▶ _Records for the exercise_
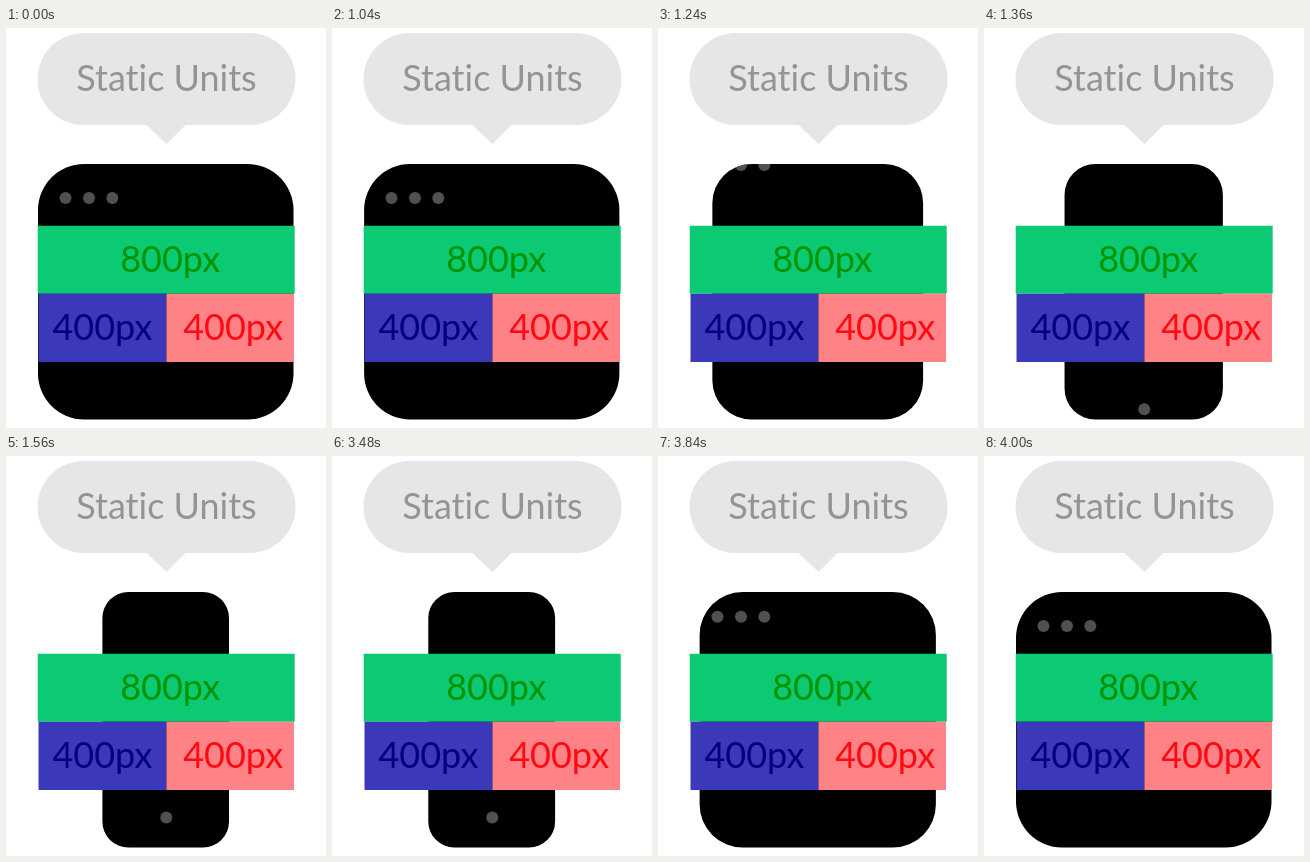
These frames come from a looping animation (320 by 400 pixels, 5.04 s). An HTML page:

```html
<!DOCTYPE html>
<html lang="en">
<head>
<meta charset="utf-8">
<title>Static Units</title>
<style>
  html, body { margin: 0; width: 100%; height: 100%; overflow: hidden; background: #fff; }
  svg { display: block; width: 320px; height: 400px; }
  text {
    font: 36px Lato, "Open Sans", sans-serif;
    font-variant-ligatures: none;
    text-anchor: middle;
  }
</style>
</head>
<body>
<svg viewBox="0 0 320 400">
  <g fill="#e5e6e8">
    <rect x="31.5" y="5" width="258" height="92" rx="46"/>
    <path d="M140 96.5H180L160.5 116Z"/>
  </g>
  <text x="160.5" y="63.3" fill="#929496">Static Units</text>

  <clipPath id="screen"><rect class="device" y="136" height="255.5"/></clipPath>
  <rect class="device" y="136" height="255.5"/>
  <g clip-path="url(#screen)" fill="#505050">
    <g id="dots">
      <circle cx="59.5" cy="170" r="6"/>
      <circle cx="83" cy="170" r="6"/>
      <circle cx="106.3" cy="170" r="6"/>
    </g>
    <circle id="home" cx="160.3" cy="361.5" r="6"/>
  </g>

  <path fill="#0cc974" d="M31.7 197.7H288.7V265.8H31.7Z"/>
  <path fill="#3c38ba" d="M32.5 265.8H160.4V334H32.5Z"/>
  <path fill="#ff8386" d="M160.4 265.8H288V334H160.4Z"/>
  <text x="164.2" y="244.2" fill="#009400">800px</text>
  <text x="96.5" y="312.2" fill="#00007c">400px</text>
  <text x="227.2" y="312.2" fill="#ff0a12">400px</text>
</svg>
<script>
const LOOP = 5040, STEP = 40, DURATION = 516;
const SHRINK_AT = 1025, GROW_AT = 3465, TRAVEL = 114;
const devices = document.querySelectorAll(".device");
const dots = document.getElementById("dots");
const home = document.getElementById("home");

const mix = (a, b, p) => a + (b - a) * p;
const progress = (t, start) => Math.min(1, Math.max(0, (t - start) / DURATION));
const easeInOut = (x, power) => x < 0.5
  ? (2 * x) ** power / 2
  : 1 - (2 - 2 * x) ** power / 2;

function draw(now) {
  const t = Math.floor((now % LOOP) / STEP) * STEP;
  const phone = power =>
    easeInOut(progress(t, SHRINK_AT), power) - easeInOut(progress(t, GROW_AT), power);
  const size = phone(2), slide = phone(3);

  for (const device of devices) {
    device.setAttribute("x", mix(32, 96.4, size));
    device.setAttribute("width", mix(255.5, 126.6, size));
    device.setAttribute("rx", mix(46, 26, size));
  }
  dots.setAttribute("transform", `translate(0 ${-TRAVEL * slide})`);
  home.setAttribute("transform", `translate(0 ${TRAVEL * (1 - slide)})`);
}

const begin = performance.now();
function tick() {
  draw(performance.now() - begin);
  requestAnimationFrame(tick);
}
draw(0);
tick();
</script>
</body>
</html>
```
==
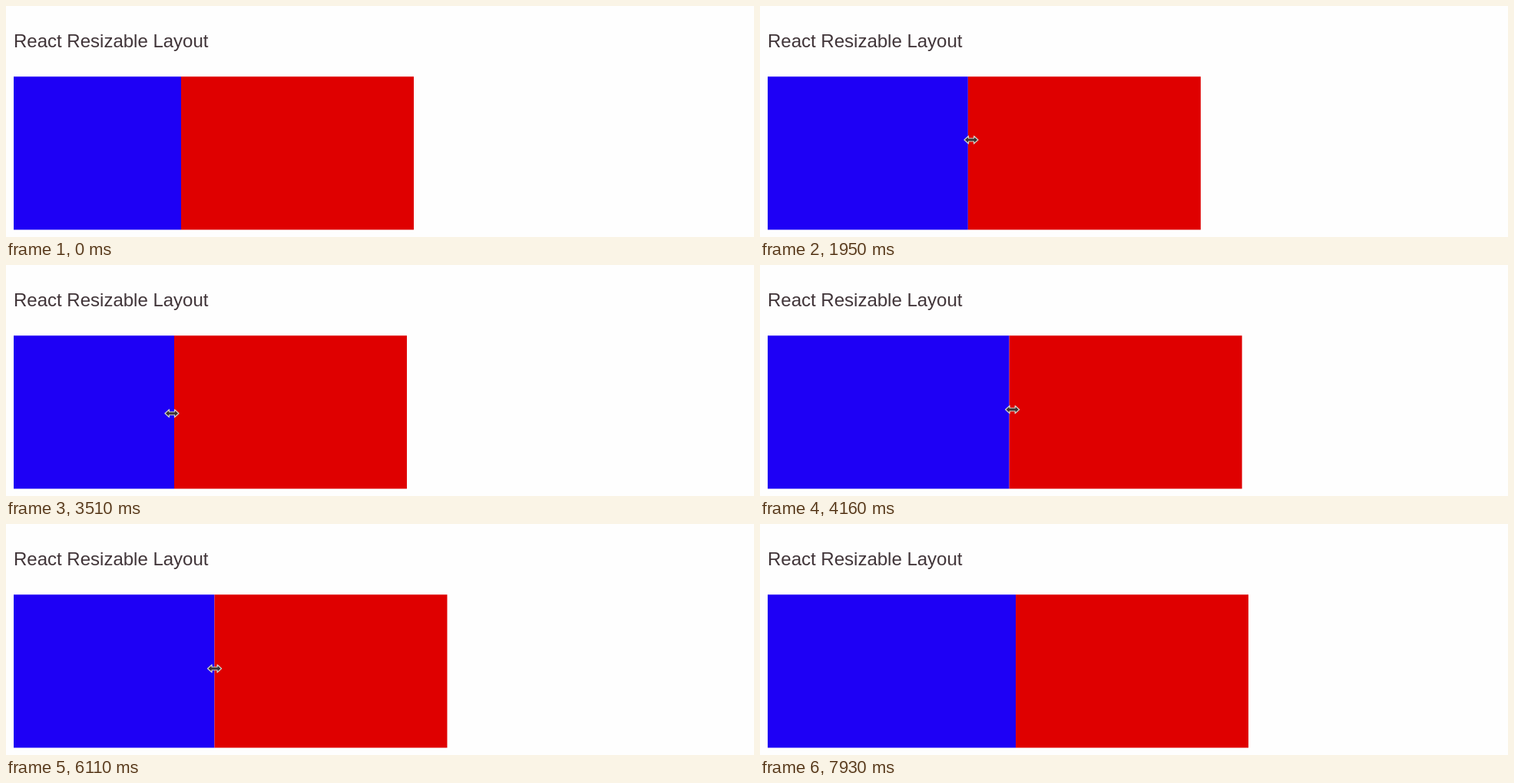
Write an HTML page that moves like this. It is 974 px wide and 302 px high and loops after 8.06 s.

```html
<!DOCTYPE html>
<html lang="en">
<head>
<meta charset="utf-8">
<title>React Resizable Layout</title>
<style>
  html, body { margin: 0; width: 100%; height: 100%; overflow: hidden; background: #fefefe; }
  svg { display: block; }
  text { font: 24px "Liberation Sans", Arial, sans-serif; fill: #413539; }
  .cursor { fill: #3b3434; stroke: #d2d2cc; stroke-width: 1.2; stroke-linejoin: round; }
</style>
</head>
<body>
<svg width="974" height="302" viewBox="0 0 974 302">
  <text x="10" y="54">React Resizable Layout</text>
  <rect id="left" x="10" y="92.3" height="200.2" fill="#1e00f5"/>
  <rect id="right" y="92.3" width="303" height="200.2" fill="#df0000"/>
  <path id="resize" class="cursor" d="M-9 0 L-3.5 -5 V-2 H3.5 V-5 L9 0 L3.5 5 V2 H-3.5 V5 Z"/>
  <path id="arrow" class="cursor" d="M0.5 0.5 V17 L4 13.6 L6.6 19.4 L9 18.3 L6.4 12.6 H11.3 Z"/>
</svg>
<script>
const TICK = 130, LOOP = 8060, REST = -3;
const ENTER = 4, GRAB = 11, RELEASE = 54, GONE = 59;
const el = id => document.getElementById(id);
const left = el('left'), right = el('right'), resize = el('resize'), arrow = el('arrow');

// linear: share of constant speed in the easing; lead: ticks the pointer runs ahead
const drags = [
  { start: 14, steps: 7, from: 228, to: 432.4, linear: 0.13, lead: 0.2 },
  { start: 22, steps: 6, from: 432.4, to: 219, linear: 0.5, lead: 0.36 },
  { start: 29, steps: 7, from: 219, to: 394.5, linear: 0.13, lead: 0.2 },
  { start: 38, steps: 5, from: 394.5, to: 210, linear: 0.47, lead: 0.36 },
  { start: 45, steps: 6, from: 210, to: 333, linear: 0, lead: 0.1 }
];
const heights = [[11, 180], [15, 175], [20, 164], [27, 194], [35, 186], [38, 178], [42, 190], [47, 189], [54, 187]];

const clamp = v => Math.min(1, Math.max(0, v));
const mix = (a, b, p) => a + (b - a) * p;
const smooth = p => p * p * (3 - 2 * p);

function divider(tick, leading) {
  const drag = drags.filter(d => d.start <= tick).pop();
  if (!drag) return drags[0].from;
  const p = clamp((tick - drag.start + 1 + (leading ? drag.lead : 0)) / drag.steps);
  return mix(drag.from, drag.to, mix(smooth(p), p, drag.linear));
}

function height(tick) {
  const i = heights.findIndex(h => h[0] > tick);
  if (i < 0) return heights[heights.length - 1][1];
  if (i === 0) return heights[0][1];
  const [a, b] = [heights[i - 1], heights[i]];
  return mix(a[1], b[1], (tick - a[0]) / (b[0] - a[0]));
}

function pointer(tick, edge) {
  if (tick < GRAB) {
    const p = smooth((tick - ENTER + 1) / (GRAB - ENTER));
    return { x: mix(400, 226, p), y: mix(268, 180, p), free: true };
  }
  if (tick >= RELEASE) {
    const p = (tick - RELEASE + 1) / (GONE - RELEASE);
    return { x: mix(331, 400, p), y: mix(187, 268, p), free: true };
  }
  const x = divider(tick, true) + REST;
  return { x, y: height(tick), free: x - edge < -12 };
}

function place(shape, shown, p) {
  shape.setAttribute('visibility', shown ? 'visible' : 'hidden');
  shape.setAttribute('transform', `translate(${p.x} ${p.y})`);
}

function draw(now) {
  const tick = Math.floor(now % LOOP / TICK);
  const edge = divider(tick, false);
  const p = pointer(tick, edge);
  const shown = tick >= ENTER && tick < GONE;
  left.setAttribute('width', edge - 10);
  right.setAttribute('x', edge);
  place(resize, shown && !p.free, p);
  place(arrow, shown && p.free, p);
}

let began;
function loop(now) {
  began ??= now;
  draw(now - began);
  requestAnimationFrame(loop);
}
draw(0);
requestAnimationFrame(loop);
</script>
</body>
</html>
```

▶ _What is needed_
In the material above, which lines contain "shape"? Copy each of them.

▶ _Response box_
function place(shape, shown, p) {
  shape.setAttribute('visibility', shown ? 'visible' : 'hidden');
  shape.setAttribute('transform', `translate(${p.x} ${p.y})`);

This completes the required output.